──────── Records for the exercise ────────

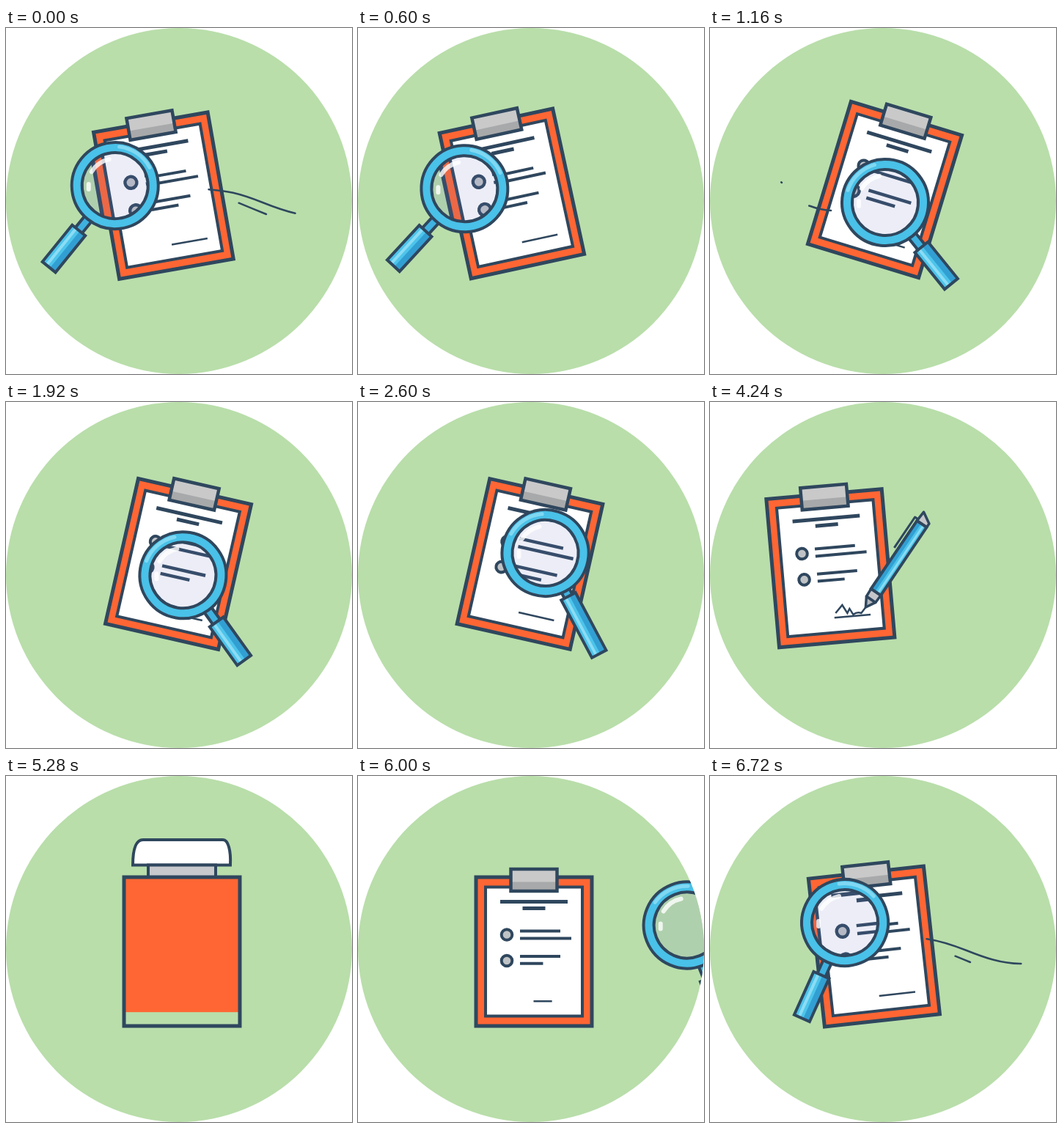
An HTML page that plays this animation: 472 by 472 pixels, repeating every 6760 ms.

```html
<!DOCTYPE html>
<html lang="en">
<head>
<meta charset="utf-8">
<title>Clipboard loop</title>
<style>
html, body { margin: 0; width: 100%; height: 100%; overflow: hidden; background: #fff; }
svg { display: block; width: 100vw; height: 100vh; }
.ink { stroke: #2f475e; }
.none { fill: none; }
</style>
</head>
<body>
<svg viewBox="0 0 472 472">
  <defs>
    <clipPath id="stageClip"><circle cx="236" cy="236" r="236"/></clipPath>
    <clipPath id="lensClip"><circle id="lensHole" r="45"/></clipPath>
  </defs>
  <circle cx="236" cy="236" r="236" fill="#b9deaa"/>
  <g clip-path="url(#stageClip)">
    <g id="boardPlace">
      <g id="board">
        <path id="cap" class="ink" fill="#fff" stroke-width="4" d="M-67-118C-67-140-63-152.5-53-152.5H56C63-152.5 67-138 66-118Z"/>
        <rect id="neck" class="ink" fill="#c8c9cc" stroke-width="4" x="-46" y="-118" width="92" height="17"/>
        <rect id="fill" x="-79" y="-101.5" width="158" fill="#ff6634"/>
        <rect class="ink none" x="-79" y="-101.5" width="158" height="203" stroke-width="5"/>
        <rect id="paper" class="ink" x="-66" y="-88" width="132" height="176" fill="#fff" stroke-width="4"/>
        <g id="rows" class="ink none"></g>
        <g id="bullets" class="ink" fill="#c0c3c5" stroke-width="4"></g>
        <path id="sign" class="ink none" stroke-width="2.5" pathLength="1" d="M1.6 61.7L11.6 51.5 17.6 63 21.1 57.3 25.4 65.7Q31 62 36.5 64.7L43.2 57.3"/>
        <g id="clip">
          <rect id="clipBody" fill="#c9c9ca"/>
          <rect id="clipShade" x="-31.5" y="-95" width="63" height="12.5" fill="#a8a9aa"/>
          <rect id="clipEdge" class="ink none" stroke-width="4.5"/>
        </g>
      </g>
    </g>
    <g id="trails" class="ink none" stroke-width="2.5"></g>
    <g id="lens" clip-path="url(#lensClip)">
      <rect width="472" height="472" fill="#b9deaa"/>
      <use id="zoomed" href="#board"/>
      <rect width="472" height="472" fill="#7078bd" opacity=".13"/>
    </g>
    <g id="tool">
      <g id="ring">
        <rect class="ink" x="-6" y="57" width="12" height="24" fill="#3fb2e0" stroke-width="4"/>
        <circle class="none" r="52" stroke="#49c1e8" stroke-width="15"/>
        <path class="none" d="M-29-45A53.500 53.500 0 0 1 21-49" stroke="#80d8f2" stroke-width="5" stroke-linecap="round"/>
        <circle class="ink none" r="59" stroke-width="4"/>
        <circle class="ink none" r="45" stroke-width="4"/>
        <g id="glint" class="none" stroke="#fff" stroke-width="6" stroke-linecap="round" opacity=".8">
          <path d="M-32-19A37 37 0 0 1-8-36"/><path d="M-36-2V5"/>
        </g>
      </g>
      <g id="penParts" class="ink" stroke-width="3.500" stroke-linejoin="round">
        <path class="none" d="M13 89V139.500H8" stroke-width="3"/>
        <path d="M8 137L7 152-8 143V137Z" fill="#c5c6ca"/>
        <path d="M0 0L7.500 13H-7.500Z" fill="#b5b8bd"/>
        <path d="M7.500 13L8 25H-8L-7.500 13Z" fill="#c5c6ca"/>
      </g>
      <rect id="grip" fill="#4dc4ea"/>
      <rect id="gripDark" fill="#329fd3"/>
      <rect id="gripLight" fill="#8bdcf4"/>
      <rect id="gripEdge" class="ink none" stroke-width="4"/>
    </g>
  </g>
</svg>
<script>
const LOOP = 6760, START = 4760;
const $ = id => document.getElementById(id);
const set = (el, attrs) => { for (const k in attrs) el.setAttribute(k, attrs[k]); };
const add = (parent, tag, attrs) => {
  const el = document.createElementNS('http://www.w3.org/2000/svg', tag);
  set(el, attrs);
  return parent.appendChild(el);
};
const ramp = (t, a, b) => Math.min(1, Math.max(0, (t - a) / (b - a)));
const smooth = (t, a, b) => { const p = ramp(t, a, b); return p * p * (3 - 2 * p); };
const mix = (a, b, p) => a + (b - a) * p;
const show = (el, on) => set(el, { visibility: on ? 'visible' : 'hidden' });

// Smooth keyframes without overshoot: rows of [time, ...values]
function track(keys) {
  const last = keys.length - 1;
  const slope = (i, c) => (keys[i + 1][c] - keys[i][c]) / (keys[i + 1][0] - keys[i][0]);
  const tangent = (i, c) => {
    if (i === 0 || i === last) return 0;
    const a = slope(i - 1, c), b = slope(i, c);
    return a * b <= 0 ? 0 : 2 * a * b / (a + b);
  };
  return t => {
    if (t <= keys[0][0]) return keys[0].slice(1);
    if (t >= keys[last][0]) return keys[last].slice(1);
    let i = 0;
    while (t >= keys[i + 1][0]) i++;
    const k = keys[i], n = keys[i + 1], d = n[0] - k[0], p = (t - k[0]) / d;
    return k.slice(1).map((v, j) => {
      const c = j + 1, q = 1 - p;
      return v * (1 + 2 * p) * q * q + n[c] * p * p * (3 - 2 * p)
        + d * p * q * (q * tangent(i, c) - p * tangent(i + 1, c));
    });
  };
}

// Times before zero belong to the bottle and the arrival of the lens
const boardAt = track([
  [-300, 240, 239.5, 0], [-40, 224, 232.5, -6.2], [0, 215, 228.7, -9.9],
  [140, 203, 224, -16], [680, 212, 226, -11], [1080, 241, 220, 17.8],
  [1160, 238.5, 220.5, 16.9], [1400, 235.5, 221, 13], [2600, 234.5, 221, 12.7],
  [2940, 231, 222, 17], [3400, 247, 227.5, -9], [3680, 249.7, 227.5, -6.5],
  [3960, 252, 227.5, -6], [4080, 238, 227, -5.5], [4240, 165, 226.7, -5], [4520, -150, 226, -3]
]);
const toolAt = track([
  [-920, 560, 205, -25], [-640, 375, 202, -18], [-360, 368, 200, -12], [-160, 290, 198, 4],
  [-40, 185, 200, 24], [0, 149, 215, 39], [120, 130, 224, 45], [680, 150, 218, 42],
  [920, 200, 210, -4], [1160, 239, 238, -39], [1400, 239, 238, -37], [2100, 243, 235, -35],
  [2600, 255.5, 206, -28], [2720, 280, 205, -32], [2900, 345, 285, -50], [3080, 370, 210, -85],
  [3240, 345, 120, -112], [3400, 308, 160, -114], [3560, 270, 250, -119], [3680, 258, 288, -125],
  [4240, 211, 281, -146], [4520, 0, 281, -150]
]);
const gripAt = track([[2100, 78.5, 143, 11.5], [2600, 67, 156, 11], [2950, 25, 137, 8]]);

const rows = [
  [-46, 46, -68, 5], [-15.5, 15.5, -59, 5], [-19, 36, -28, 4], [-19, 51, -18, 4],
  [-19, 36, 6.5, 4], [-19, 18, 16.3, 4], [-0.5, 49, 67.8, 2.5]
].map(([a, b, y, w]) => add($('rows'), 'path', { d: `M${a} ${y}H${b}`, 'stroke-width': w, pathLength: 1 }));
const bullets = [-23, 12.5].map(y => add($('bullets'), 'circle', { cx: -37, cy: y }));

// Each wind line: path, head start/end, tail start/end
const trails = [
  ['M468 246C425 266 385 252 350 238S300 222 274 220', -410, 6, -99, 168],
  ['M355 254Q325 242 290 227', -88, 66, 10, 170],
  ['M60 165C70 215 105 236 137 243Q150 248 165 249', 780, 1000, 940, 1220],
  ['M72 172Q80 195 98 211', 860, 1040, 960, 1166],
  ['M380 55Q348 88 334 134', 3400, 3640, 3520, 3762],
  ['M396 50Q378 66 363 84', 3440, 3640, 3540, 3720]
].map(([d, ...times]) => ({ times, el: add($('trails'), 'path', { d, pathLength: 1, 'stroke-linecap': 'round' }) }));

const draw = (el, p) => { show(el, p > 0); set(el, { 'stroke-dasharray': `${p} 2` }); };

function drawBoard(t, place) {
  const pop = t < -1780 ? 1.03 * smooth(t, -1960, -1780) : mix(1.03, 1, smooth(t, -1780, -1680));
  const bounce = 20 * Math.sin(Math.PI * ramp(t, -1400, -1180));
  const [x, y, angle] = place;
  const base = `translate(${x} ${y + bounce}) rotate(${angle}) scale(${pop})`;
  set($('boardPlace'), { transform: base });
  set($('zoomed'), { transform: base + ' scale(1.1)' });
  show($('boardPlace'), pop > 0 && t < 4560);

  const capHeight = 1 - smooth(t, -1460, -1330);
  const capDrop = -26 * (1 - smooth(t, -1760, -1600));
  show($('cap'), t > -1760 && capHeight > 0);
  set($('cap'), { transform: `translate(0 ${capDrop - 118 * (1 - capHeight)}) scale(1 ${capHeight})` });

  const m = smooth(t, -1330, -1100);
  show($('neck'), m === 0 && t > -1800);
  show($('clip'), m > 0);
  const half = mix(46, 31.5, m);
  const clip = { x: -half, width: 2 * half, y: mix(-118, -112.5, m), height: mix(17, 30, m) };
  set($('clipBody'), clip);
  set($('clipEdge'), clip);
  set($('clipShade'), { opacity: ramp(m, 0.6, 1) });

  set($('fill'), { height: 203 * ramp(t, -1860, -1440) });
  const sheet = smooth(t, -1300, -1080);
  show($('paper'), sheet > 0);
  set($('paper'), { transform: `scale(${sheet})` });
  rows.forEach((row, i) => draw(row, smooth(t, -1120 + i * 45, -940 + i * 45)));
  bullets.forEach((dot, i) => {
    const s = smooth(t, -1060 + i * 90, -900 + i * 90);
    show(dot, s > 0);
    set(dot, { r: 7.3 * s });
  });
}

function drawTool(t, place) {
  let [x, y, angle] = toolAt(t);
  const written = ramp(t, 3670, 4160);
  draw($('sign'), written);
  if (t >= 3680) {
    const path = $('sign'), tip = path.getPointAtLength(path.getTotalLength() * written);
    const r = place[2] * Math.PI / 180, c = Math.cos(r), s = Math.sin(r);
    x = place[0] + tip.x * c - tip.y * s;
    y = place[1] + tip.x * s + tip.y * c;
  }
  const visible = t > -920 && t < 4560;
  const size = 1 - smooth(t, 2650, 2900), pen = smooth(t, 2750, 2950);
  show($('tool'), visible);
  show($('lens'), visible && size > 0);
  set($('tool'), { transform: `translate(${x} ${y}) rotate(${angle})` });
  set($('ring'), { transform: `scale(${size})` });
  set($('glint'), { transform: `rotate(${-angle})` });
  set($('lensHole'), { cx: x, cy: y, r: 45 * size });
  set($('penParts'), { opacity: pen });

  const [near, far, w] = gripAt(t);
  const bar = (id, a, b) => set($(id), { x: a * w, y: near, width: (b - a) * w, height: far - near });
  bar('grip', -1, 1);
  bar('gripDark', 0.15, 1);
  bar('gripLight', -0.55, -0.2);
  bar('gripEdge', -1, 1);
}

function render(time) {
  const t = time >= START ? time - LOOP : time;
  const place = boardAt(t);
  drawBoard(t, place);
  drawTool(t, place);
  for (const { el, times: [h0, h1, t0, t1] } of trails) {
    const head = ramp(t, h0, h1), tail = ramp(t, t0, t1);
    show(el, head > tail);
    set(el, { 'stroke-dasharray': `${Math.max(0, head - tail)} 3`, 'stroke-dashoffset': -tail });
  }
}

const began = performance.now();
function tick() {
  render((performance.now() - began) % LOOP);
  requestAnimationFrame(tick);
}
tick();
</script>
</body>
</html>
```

────────

* Your task: Go through the data above and tally every line that includes "drawBoard". State only the total.

* Response to this exercise: 2